## What is expected:
Below are records; copy every line in them that holds the word "draw".
◆ ◆ ◆
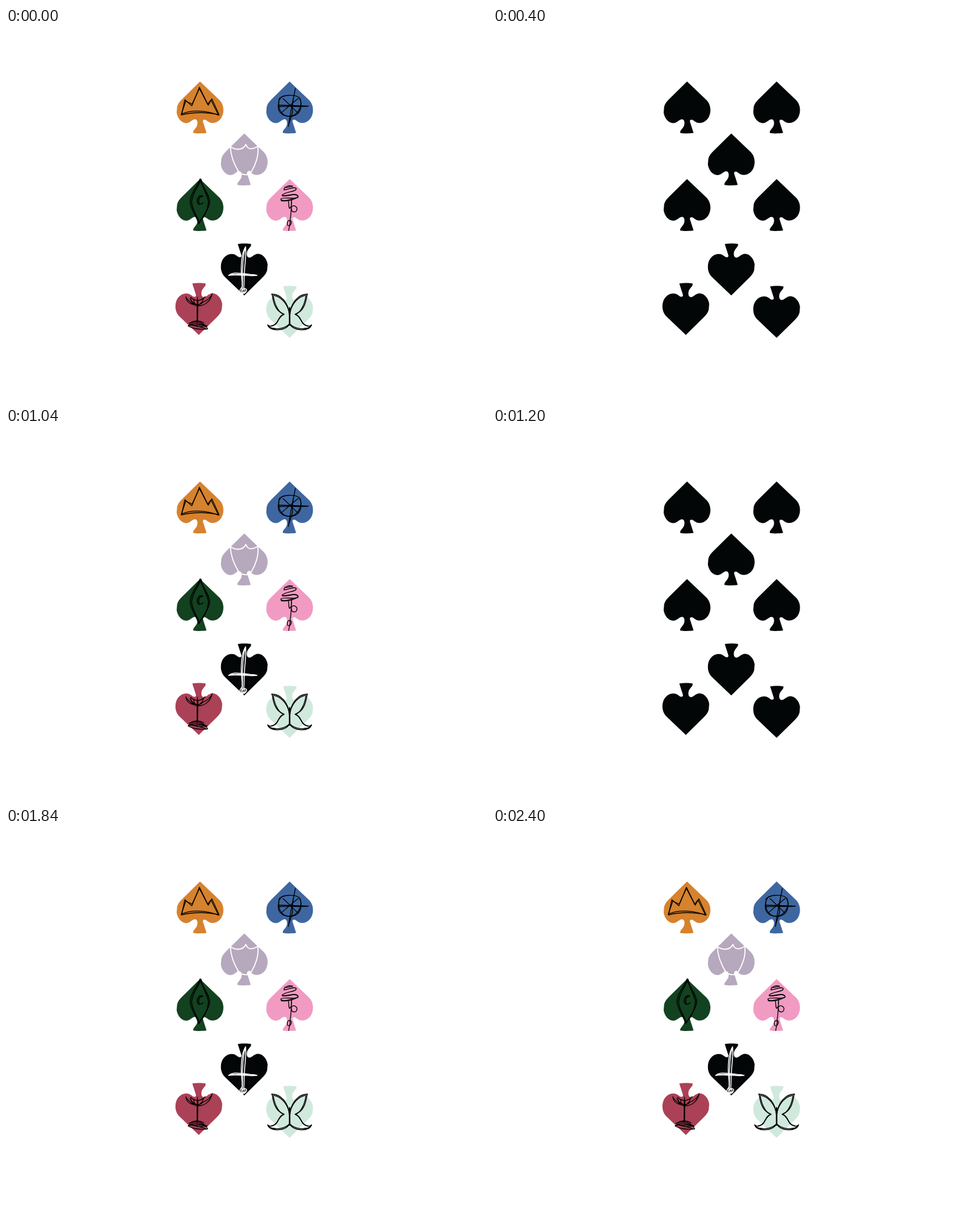
Write an HTML page that moves like this. It is 792 by 612 pixels and loops after 2800 ms.

```html
<!DOCTYPE html>
<html lang="en">
<head>
<meta charset="utf-8">
<title>Eight of spades</title>
<style>
html, body { margin: 0; width: 100%; height: 100%; overflow: hidden; background: #fff; }
svg { display: block; width: 792px; height: 612px; }
.ink path { fill: none; stroke-linecap: round; stroke-linejoin: round; }
</style>
</head>
<body>
<svg id="stage" viewBox="0 0 792 612"></svg>
<script>
const STEP = 400, LOOP = 2800, BLACK = '#020607';
const stage = document.getElementById('stage');

// Spade with its tip at the origin
const SPADE = 'M0 0L32 30.5C36.5 35 38.5 41 38.5 47C38.5 59 31 68 21 68.2C14 68.5 10.5 62.7 7.5 62.7' +
  'C5.2 62.7 4.2 64.4 4.9 66.5L10.7 84.6C5 85.8-6 85.8-11 84.8C-13 80-4.2 77-4.2 68.5' +
  'C-4.2 65-5.5 62.3-8.5 62.3C-13 62.3-16 68.5-23 68.5C-30.5 68.5-37.5 60-38.5 51L-37.7 41.5C-36.5 37-34 33.5-30 29.5Z';

const crown = [
  'M289 143L294.5 118L306 128L318.5 97.5L333 127L339 116.5L351 143C332 138 308 138 289 143',
  'M288.5 142L296 120.5L306.5 125L318.5 99.5L332 125.5L337.5 118.5L349.5 142.5',
  'M290 141C308 134 334 136 350 143.5'
];
const compass = [
  'M449 118C454 109 474 109 482 114C488 121 487 136 479 142C470 148 455 146 450 137C447 131 448 121 452 115',
  'M484 116C489 128 481 144 467 145.5C455 145 448 136 449 121',
  'M476.5 99.5C473 116 468 141 465 162C466 155 470 147 472 138C470 128 474 112 476.5 99.5',
  'M449 127L498 128.5C484 130 468 128 449 129.5',
  'M456 116C464 123 473 133 480 139M481 116C471 124 462 132 454 139'
];
const tulip = [
  'M369 195C378 201 390 202 395 191.5C398 201 406 200 415 194.5',
  'M369.5 196C370 212 377 227 384.5 239',
  'M414.5 195C417 210 410 227 403 238',
  'M381 236.5C388 241 393 242 398 241C397 236 401 234 403.5 238'
];
const eye = [
  'M320 248C314 262 303 274 303 286C304 298 313 309 317.5 322C324 309 335 298 335.5 285C334 273 324 262 319 249',
  'M321.5 249C313 266 307 274 305.5 286C307 301 315 308 318 320C327 311 332 300 333.5 286C331 272 322 262 321.5 249',
  'M324 276.5C318 274.5 314 280 315 286C316 291 321 291 324.5 287.5M323 277C317.5 278 316 284 318 289'
];
const coil = [
  'M471 261C467 257 458 262 457.5 266C463 267 476 259 478 264.5C478 270 457 269 454.5 275.5' +
  'C460 280 478 269 481 277C482 283 455 277 452.5 281.5C454 287 469 282 478 279',
  'M459 262C464 264 468 260 472 260M456 276C464 276 476 271 480 276M453 284C460 286 474 283 481 278',
  'M465 284C466 290 465 294 467 297C470 295 471 291 470 282C470 293 469 309 467.5 318',
  'M470 295C472 290 480 293 479 299C478 305 469 303 470 297',
  'M468 317C464 315 462 321 464 325C469 327 472 318 468 317C468 324 466 328 465.5 333'
];
const dagger = [
  'M394.5 360C389 369 387 386 387.5 402C388 413 390 421 388.5 430M394.5 360C396 374 393 388 392.5 403L391.5 428',
  'M389 404C390 388 390 374 394 362M389.5 406L389 427',
  'M366.5 407C373 401 382 404 391 404L413.5 407C400 409 382 404 366.5 407',
  'M369 406C382 404 398 406 410 406',
  'M388 427C384 432 384 434 386 436C392 439 397 434 396 430C391 426 386 432 388 435C393 438 396 431 391 429C389 432 390 436 393 435'
];
const cup = [
  'M296 442C297 450 302 454 309 455C303 451 299 447 297 444M303 445C306 453 315 458 323 453',
  'M339.5 437C337 448 329 457 317 457C309 458 306 452 304 446M339 439C333 448 327 450 320 453',
  'M304 443C311 450 321 450 328 442M309 447C309 452 311 454 313 455M325 445C324 451 320 455 317 455',
  'M315.5 443C314 456 315 470 314.5 484M316 448L315.5 481',
  'M301 486C312 481 327 484 332 495C320 497 305 494 300 490C307 484 320 486 329 490C321 493 310 491 303 487L330 495',
  'M304 485C310 481 319 481 326 485M300 490C308 487 322 489 331 490'
];
// Left half of the butterfly; the right half is its mirror image
const wing = [
  'M437.5 438C452 437 465 452 466.5 471',
  'M441 440C453 442 462 453 466 466',
  'M438 437.5C440 451 443 466 458 471C447 475 449 487 441 489C437 491 433 491 431 488.5',
  'M440 440C442 454 448 467 456 470M455 472C446 477 450 489 433 491',
  'M431 488.5C434 500 462 499 466.5 487C459 495 443 497 433 492',
  'M466.5 460L466.5 489'
];

const CARDS = [
  { x: 319.5, y: 88, fill: '#d6822e', art: crown, w: 1.3 },
  { x: 467, y: 88, fill: '#3e67a1', art: compass, w: 1.3 },
  { x: 392.3, y: 173.5, fill: '#b6a8bd', art: tulip, ink: '#fff', w: 1.8 },
  { x: 319.5, y: 248.5, fill: '#12421f', art: eye, w: 1.4 },
  { x: 467, y: 248.5, fill: '#f19bc3', art: coil, w: 1.3 },
  { x: 392.3, y: 440, flip: true, fill: BLACK, art: dagger, ink: '#fff', w: 1.5 },
  { x: 317.5, y: 505, flip: true, fill: '#ab4156', art: cup, w: 1.3 },
  { x: 467, y: 509.7, flip: true, fill: '#d0e9dd', art: wing, mirror: true, w: 1.4 }
];

function add(parent, tag, attrs) {
  const el = document.createElementNS(stage.namespaceURI, tag);
  for (const key in attrs) el.setAttribute(key, attrs[key]);
  parent.appendChild(el);
  return el;
}

const pips = CARDS.map(c => add(stage, 'path', {
  d: SPADE, transform: `translate(${c.x} ${c.y})${c.flip ? ' rotate(180)' : ''}`
}));
const ink = add(stage, 'g', { class: 'ink' });
for (const c of CARDS) {
  const style = { stroke: c.ink || '#000', 'stroke-width': c.w };
  for (const d of c.art) {
    add(ink, 'path', { d, ...style });
    if (c.mirror) add(ink, 'path', { d, ...style, transform: `translate(${2 * c.x} 0) scale(-1 1)` });
  }
}

function draw(time) {
  const coloured = Math.floor((time % LOOP) / STEP) % 2 === 0;
  pips.forEach((pip, i) => pip.setAttribute('fill', coloured ? CARDS[i].fill : BLACK));
  ink.setAttribute('visibility', coloured ? 'visible' : 'hidden');
}

const start = performance.now();
function tick() {
  draw(performance.now() - start);
  requestAnimationFrame(tick);
}
tick();
</script>
</body>
</html>
```
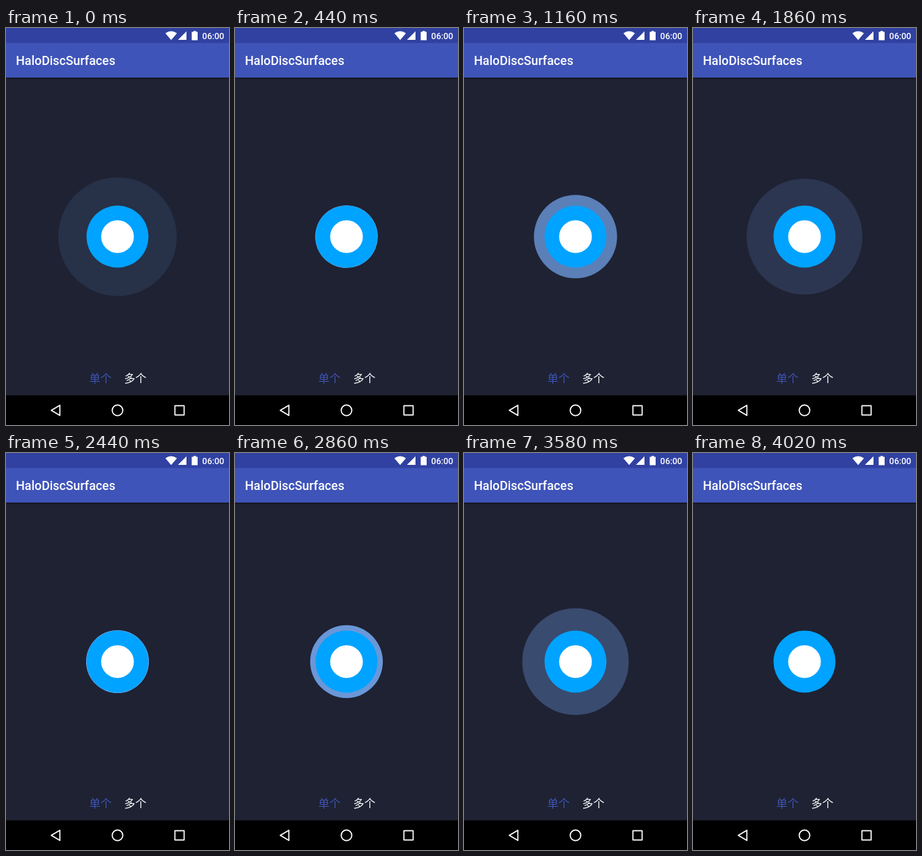
Recreate the animation shown at these times as an HTML page. Size 320x569 px, loop 4.04 s.

```html
<!DOCTYPE html>
<html lang="zh">
<head>
<meta charset="utf-8">
<title>Ripple</title>
<style>
html, body { margin: 0; height: 100%; overflow: hidden; background: #1e2233; }
svg { display: block; width: 100vw; height: 100vh; }
text { font-family: Roboto, sans-serif; font-weight: 500; fill: #fff; }
.tab { font: 400 16px "Noto Sans CJK SC", "Noto Sans CJK", sans-serif; }
</style>
</head>
<body>
<svg viewBox="0 0 320 569">
  <defs>
    <linearGradient id="shade" x2="0" y2="1">
      <stop stop-color="#000" stop-opacity=".35"/>
      <stop offset="1" stop-color="#000" stop-opacity="0"/>
    </linearGradient>
  </defs>
  <rect width="320" height="569" fill="#1e2233"/>

  <!-- status bar and title bar -->
  <rect y="71" width="320" height="4" fill="url(#shade)"/>
  <rect width="320" height="71" fill="#3f54b9"/>
  <rect width="320" height="21.5" fill="#3041a1"/>
  <g fill="#fff">
    <path d="M237 17.2 228.7 7.4Q237 1.8 245.3 7.4Z"/>
    <path d="M247 17V16.8L259 4.8V17Z"/>
    <path d="M266.5 5.6H269V4.2H272.6V5.6H275V17.6H266.5Z"/>
  </g>
  <text x="281.6" y="15.6" font-size="12.4">06:00</text>
  <text x="14.2" y="53" font-size="17.8">HaloDiscSurfaces</text>

  <!-- ripple and button -->
  <circle id="ripple" cx="160" cy="299" fill="#7aaefa"/>
  <circle cx="160" cy="299" r="44.5" fill="#00a3ff"/>
  <circle cx="160" cy="299" r="23.5" fill="#fff"/>

  <text class="tab" x="119.5" y="507.6" style="fill:#3f54b5">单个</text>
  <text class="tab" x="169.5" y="507.6">多个</text>

  <!-- navigation bar -->
  <rect y="526.5" width="320" height="43" fill="#000"/>
  <g fill="none" stroke="#fff" stroke-width="1.7" stroke-linejoin="round">
    <path d="M65 548 77.3 540.7V555.3Z"/>
    <circle cx="160" cy="548" r="7.6"/>
    <rect x="242.4" y="541.4" width="13.2" height="13.2"/>
  </g>
</svg>
<script>
const LOOP = 4040, PERIOD = 1945, START = 400, RADIUS = 44.8;
const ripple = document.getElementById("ripple");

function draw(now) {
  const t = now % LOOP;
  const p = (t - START + PERIOD) % PERIOD / PERIOD;
  const s = (1 - Math.cos(Math.PI * p)) / 2; // accelerate, then decelerate
  ripple.setAttribute("r", RADIUS * (1 + s));
  // the faint end of each ripple drops out at once
  ripple.setAttribute("opacity", s > 0.925 ? 0 : 1 - s);
  requestAnimationFrame(draw);
}
draw(performance.now());
</script>
</body>
</html>
```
◆ ◆ ◆
## Written answer:
function draw(time) {
  draw(performance.now() - start);
function draw(now) {
  requestAnimationFrame(draw);
draw(performance.now());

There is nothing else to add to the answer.